> [What to do]:
Every line holding the string "title" should be copied from the listing.

> [Entries shown]:
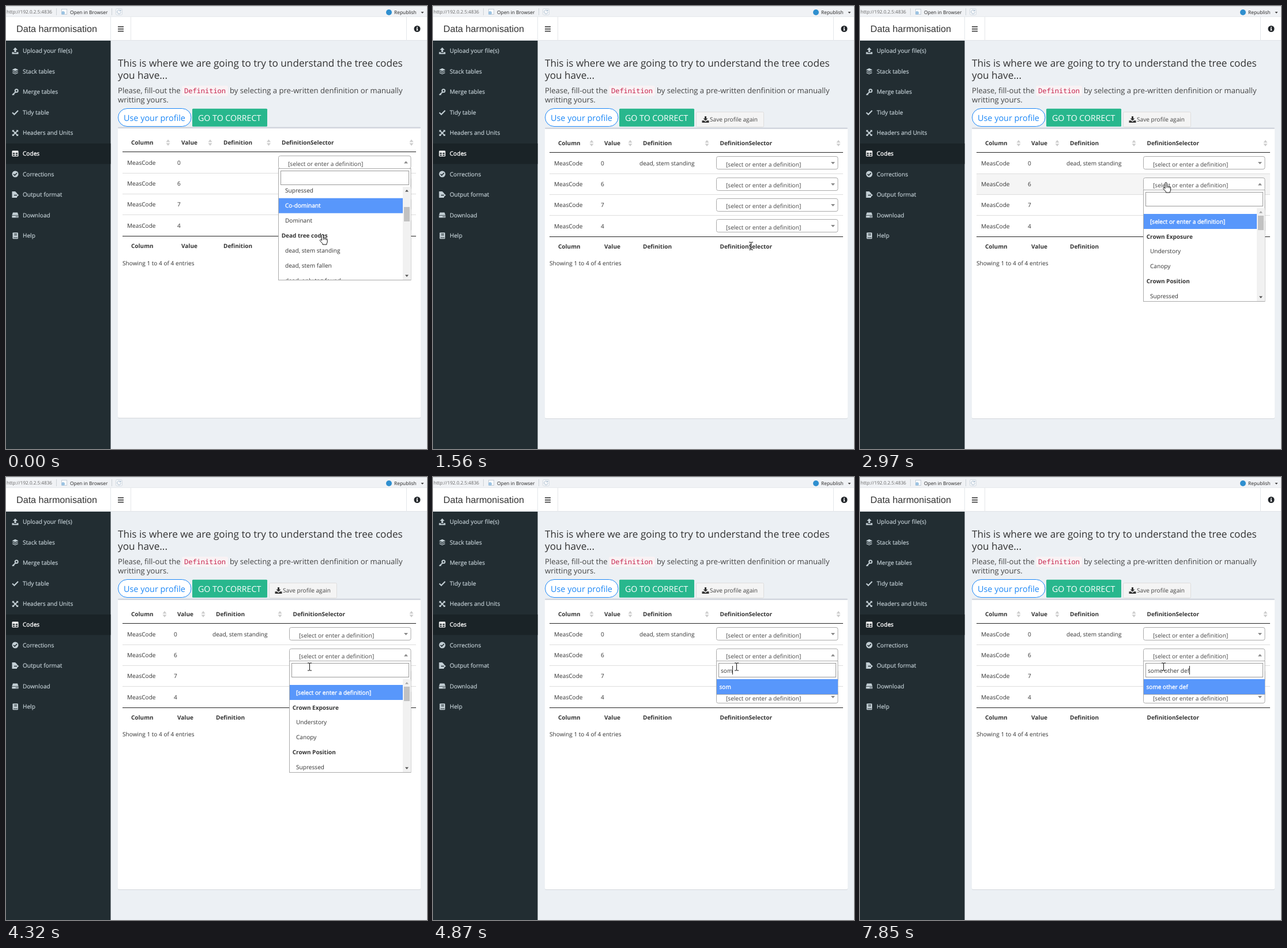
An HTML page that plays this animation: 730 by 767 pixels, repeating every 8000 ms.

```html
<!DOCTYPE html>
<html lang="en">
<head>
<meta charset="utf-8">
<title>Data harmonisation</title>
<style>
  html, body { margin: 0; width: 100%; height: 100%; overflow: hidden; background: #ecf0f4; }
  svg { display: block; }
  text {
    font: 10.1px "Open Sans", "Noto Sans", sans-serif;
    fill: #333;
    white-space: pre;
    text-rendering: geometricPrecision;
  }
  .bold { font-size: 10px; font-weight: 700; }
  .bar { font-size: 8.4px; fill: #222; }
  .url { font-size: 8.13px; fill: #666; }
  .brand { font: 16.15px "Liberation Sans", Arial, sans-serif; }
  .title { font-size: 17.16px; }
  .lead { font-size: 13.1px; fill: #444; }
  .code { font: 12px "Noto Sans Mono", "DejaVu Sans Mono", monospace; fill: #c7254e; }
  .pill { font-size: 14.4px; fill: #1b87f7; }
  .go { font-size: 14.2px; fill: #fff; }
  .menu { fill: #c2ced4; stroke: #c2ced4; stroke-width: .2px; }
  .on { fill: #fff; stroke: #fff; stroke-width: .35px; }
  .soft { fill: #444; }
</style>
</head>
<body>
<svg id="stage" width="730" height="767" viewBox="0 0 730 767">
  <g id="page"></g>
  <g id="live"></g>
  <rect id="caret" y="327" width="1" height="15" fill="#222"/>
  <g id="pointer"></g>
</svg>
<script>
const $ = id => document.getElementById(id);
const text = (x, y, s, cls = '') => `<text x="${x}" y="${y}" class="${cls}">${s}</text>`;
const rect = (x, y, w, h, fill, more = '') =>
  `<rect x="${x}" y="${y}" width="${w}" height="${h}" fill="${fill}" ${more}/>`;
const path = (d, fill, more = '') => `<path d="${d}" fill="${fill}" ${more}/>`;
const hline = (x1, x2, y, c) => path(`M${x1} ${y}H${x2}`, 'none', `stroke="${c}"`);
const vline = (x, y1, y2, c) => path(`M${x} ${y1}V${y2}`, 'none', `stroke="${c}"`);
const tri = (x, y, w, h, c) => path(`M${x - w} ${y}h${2 * w}l${-w} ${h}z`, c);
const at = (x, y, s) => `<g transform="translate(${x} ${y})">${s}</g>`;

const PROMPT = '[select or enter a definition]';
const BLUE = '#5897fb';

// Sidebar icons, each drawn around its own centre
const ink = '#c2ced4', dark = '#222d32';
const stroke = (w, c = ink) => `stroke="${c}" stroke-width="${w}"`;
const icons = {
  upload: path('M0-6L4-1.6H1.5V2.4H-1.5V-1.6H-4zM-5.5 2H-2.5V3.5H2.5V2H5.5V5.5H-5.5z', ink),
  stack: path('M0-5.5L5.5-3 0-.5-5.5-3zM-5.5-.4L-4-1 0 .9 4-1 5.5-.4 0 2.2zM-5.5 2.4L-4 1.8 0 3.7 4 1.8 5.5 2.4 0 5z', ink),
  key: path('M.6.2L-5 5.2M-3.4 3.7l1.4 1.4', 'none', stroke(2)) +
    `<circle cx="2.2" cy="-2" r="2.5" fill="none" ${stroke(2)}/>`,
  check: path('M-5 .2L-1.6 3.5 5-3.4', 'none', stroke(2.1)),
  expand: path('M-5.2-5.2H-1.4L-2.6-4 0-1.4 2.6-4 1.4-5.2H5.2V-1.4L4-2.6 1.4 0 4 2.6 5.2 1.4V5.2H1.4L2.6 4 0 1.4-2.6 4-1.4 5.2H-5.2V1.4L-4 2.6-1.4 0-4-2.6-5.2-1.4z', ink),
  table: rect(-5.5, -5, 11, 10, '#fff', 'rx="1.2"') +
    path('M-4.2-1.4H-.7V.6H-4.2zM.7-1.4H4.2V.6H.7zM-4.2 1.8H-.7V3.8H-4.2zM.7 1.8H4.2V3.8H.7z', '#1a2327'),
  done: `<circle r="5.5" fill="${ink}"/>` + path('M-3 .2L-.8 2.2 3-1.9', 'none', stroke(1.6, dark)),
  send: path('M-5.5-5.5H0L3-2.5V5.5H-5.5z', ink) + path('M-2 1H3', 'none', stroke(1.4, dark)) +
    path('M3-2L6.3 1 3 4z', ink),
  drive: path('M-4-4.5H4L5.6-.2H-5.6zM-5.6.7H5.6V4.5H-5.6z', ink) + rect(1, 2, 1.3, 1.3, dark) + rect(3.2, 2, 1.3, 1.3, dark),
  book: rect(-4.5, -5.5, 9.5, 11, ink, 'rx="1.2"') + path('M-1.8-3H3M-1.8-.9H3M-3 3.4H4.2', 'none', stroke(1, dark))
};
const menu = [
  ['upload', 'Upload your file(s)'], ['stack', 'Stack tables'], ['key', 'Merge tables'],
  ['check', 'Tidy table'], ['expand', 'Headers and Units'], ['table', 'Codes'],
  ['done', 'Corrections'], ['send', 'Output format'], ['drive', 'Download'], ['book', 'Help']
];

function page() {
  let s = rect(0, 0, 730, 767, '#ecf0f4');
  // viewer toolbar
  s += rect(0, 0, 730, 19, '#f0f2f5') + hline(0, 730, .5, '#d5dae0') + hline(0, 730, 18.5, '#e6e9ec');
  s += text(1, 12.7, 'http://192.0.2.5:4836', 'url') + vline(87.5, 4, 16, '#cdd2d7') + vline(183.5, 4, 16, '#cdd2d7');
  s += rect(96.5, 5.5, 9, 9, '#fff', 'stroke="#c3ccd6"') + '<circle cx="99" cy="12" r="3" fill="#9cc3e2"/>';
  s += text(111, 13.6, 'Open in Browser', 'bar') + text(673, 13.9, 'Republish', 'bar');
  s += rect(190.5, 4.5, 11, 11, '#f5f7f9', 'rx="2" stroke="#d3dae2"');
  s += path('M198.5 8A3.3 3.3 0 1 0 199.3 10.6M199.2 6.2V8.6H196.8', 'none', 'stroke="#a9bccf"');
  s += '<circle cx="664" cy="11" r="5" fill="#2f8fcf"/>' + tri(722, 10, 2.5, 3, '#444');
  // navbar
  s += rect(0, 19, 730, 41, '#fff') + hline(0, 730, 59.5, '#dfe3e7');
  for (const x of [181.5, 216.5, 694.5]) s += vline(x, 19, 60, '#e4e7ea');
  s += text(18, 45.3, 'Data harmonisation', 'brand');
  for (const y of [36, 39.8, 43.6]) s += rect(194, y - .8, 10, 1.6, '#333');
  s += '<circle cx="713" cy="39.5" r="5.5" fill="#212529"/>' + rect(712.2, 36, 1.7, 1.7, '#fff') +
    path('M711.4 38.6H713.9V41.6H714.6V42.6H711.4V41.6H712.2V39.6H711.4z', '#fff');
  // sidebar
  s += rect(0, 60, 181.5, 707, dark) + rect(0, 238, 181.5, 35.5, '#1a2327');
  menu.forEach(([icon, label], i) => {
    const y = 77.7 + i * 35.55;
    s += at(16, y, icons[icon]) + text(29, y + 3.5, label, i === 5 ? 'on' : 'menu');
  });
  // heading and buttons
  s += text(194, 105, 'This is where we are going to try to understand the tree codes', 'title');
  s += text(194, 126, 'you have...', 'title');
  s += text(194, 151.2, 'Please, fill-out the', 'lead') + rect(305, 138, 80, 18, '#f9f2f4', 'rx="3"');
  s += text(309, 151.2, 'Definition', 'code');
  s += text(388, 151.2, 'by selecting a pre-written denfinition or manually', 'lead');
  s += text(194, 166.5, 'writting yours.', 'lead');
  s += rect(194.5, 177.5, 126.5, 31, '#fff', 'rx="15.5" stroke="#1b87f7"') + text(204, 198.8, 'Use your profile', 'pill');
  s += rect(323, 177.7, 130, 31, '#28b78d', 'rx="1.5"') + text(333, 198.8, 'GO TO CORRECT', 'go');
  return s;
}

// Column layouts before and after the first definition is set
const layouts = {
  A: { dy: 0, heads: [217, 304, 377, 478], sorts: [281, 354, 455.5, 703], value: 297, left: 472 },
  B: { dy: 1, heads: [217, 297, 364, 497.5], sorts: [275, 342, 475, 703], value: 291, left: 491 }
};
const labels = ['Column', 'Value', 'Definition', 'DefinitionSelector'];
const STEP = 36.35;
const rowY = (L, i) => 271 + L.dy + i * STEP;
const rowTop = (L, i) => Math.floor(252.7 + i * STEP) + L.dy;

function select(L, i, open) {
  const y = Math.floor(rowY(L, i) - 11.2) + .5;
  return rect(L.left + .5, y, 701.5 - L.left, 22, '#fff', 'rx="3" stroke="#aaa"') +
    text(L.left + 17, rowY(L, i) + 5.6, PROMPT, 'soft') +
    (open ? tri(693.5, y + 13, 3.5, -4, '#888') : tri(693.5, y + 9.5, 3.5, 4, '#888'));
}

function table(L, hover, open) {
  const d = L.dy;
  let s = rect(194, 211 + d, 525, 503, '#d3d7dc', 'rx="2"') + rect(194, 210 + d, 525, 503, '#fff', 'rx="2"') +
    rect(194, 209.5 + d, 525, 2.5, '#d2d6de', 'rx="1.2"');
  labels.forEach((name, i) => {
    const x = L.sorts[i], y = 236.5 + d;
    s += text(L.heads[i], 240 + d, name, 'bold') + text(L.heads[i], 418.6 + d, name, 'bold');
    s += tri(x, y - 1, 3.5, -4.5, '#ccc') + tri(x, y + 1, 3.5, 4.5, '#ccc');
  });
  if (hover >= 0) s += rect(202, rowTop(L, hover), 509, STEP, '#f5f5f5');
  for (let i = 0; i < 4; i++) {
    s += hline(202, 711, rowTop(L, i) + .5, i ? '#ddd' : '#222');
    s += text(210, rowY(L, i) + 3.6, 'MeasCode') + text(L.value, rowY(L, i) + 3.6, '0674'[i]);
  }
  s += hline(202, 711, rowTop(L, 4) + .5, '#222');
  if (d) s += text(358, rowY(L, 0) + 3.6, 'dead, stem standing');
  for (let i = 0; i < 4; i++) s += select(L, i, i === open);
  return s + text(202, 448.6, 'Showing 1 to 4 of 4 entries');
}

const listA = ['Supressed', 'Co-dominant', 'Dominant', '#Dead tree codes',
  'dead, stem standing', 'dead, stem fallen', 'dead, only tag found'];
const listB = [PROMPT, '#Crown Exposure', 'Understory', 'Canopy', '#Crown Position', 'Supressed'];

const panel = (x, y, h) => rect(x + .5, y + .5, 701.5 - x, h, '#fff', 'stroke="#aaa"') +
  rect(x + 4.5, y + 4.5, 694 - x, 24, '#fff', 'stroke="#999"');

function dropdown(x, y, items, first, picked, thumb) {
  const top = y + 32, w = 688 - x;
  let s = '';
  items.forEach((name, i) => {
    const mid = first + i * 25.9 - top, head = name[0] === '#', on = i === picked;
    if (on) s += rect(1, mid - 13, w - 1, 26, BLUE);
    s += text(head ? 5.7 : 12, mid + 3.6, head ? name.slice(1) : name, head ? 'bold' : on ? 'on' : '');
  });
  const atTop = items === listB;
  return panel(x, y, 193) + `<svg x="${x}" y="${top}" width="${w}" height="161">${s}</svg>` +
    rect(688, top, 14, 161, '#f1f1f1') + rect(690, thumb, 10, 25, '#c1c1c1') +
    tri(695, top + 8.5, 3, -3.5, atTop ? '#a3a3a3' : '#505050') + tri(695, y + 184.5, 3, 3.5, '#505050');
}

const tagBox = s => panel(491, 318, 58) + rect(492, 350, 210, 26, BLUE) +
  text(496.5, 366.7, s, 'on') + `<text id="typed" x="499" y="338.6">${s}</text>`;

const pointers = {
  hand: path('M-1.5 9V1Q-1.5-.5 0-.5T1.5 1V6Q3 5 4 6.4 5.5 5.5 6.3 7 8.2 6.5 8.2 8.5V12Q8.2 14 7 15.5V17H0V15.5L-4.5 10.5Q-5.2 9-3.8 8.6-2.7 8.5-1.5 10z',
    '#fff', 'stroke="#111" stroke-linejoin="round"') + path('M1.5 6V9M4 6.5V9M6.3 7V9.5', 'none', 'stroke="#111" stroke-width=".8"'),
  beam: path('M-3.5-6.5H-1Q0-6.5 0-5.5V5.5Q0 6.5-1 6.5H-3.5M3.5-6.5H1Q0-6.5 0-5.5M0 5.5Q0 6.5 1 6.5H3.5', 'none', 'stroke="#111"')
};

// Each step changes only the named properties
const steps = [
  [0, { view: 'A', picked: 1, kind: 'hand', x: 549, y: 396, hover: -1, open: 0, typed: '', caret: false }],
  [120, { x: 550, y: 398 }],
  [640, { x: 551, y: 405 }],
  [760, { y: 411, picked: 4 }],
  [880, { y: 416 }],
  [1560, { view: 'B', open: -1, kind: 'beam', x: 551.5, y: 415.5 }],
  [1710, { kind: 'hand', x: 552, y: 382, hover: 3 }],
  [1830, { kind: 'beam', x: 552.5, y: 366.5 }],
  [1980, { kind: 'hand', x: 545, y: 341, hover: 2 }],
  [2110, { x: 532, y: 303, hover: 1 }],
  [2260, { x: 530.5, y: 306 }],
  [2970, { open: 1 }],
  [3400, { y: 312 }],
  [3520, { kind: 'beam', x: 527.5, y: 325.5, hover: -1 }],
  [3640, { x: 526.5, y: 328.5 }],
  [3890, { caret: true }],
  [4320, { caret: false }],
  [4750, { typed: 'so', caret: true }],
  [4870, { typed: 'som' }],
  [5250, { typed: 'some ot' }],
  [5400, { typed: 'some oth' }],
  [5520, { typed: 'some othe' }],
  [5640, { typed: 'some other ' }],
  [6190, { caret: false }],
  [6470, { typed: 'some other d', caret: true }],
  [6590, { typed: 'some other df' }],
  [7050, { typed: 'some other d' }],
  [7200, { typed: 'some other de' }],
  [7700, { caret: false }],
  [7850, { typed: 'some other def', caret: true }]
];
let last = {};
const states = steps.map(([, change]) => last = { ...last, ...change });

function draw(st) {
  let s = table(layouts[st.view], st.hover, st.open);
  if (st.view === 'A') s += dropdown(472, 281, listA, 319.8, st.picked, 348);
  else {
    s += rect(456.5, 183.5, 117, 26, '#f4f4f4', 'rx="2" stroke="#ddd"') + text(480, 200.3, 'Save profile again', 'soft');
    s += at(472.5, 196.5, path('M-1.5-5.5H1.5V-1.8H4L0 2.2-4-1.8H-1.5zM-6 1.8H-2.6L0 4 2.6 1.8H6V5.5H-6z', '#333'));
    if (st.typed) s += tagBox(st.typed);
    else if (st.open === 1) s += dropdown(491, 318, listB, 373, 0, 363);
  }
  $('live').innerHTML = s;
  $('pointer').innerHTML = at(st.x, st.y, pointers[st.kind]);
  const end = st.typed ? $('typed').getComputedTextLength() : 0;
  $('caret').setAttribute('x', 499 + Math.round(end));
  $('caret').style.display = st.caret ? '' : 'none';
}

$('page').innerHTML = page();
let shown = -1;
function tick() {
  const t = performance.now() % 8000;
  const i = steps.findLastIndex(([start]) => start <= t);
  if (i !== shown) draw(states[shown = i]);
  requestAnimationFrame(tick);
}
tick();
</script>
</body>
</html>
```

> [Solution]:
<title>Data harmonisation</title>
  .title { font-size: 17.16px; }
  s += text(194, 105, 'This is where we are going to try to understand the tree codes', 'title');
  s += text(194, 126, 'you have...', 'title');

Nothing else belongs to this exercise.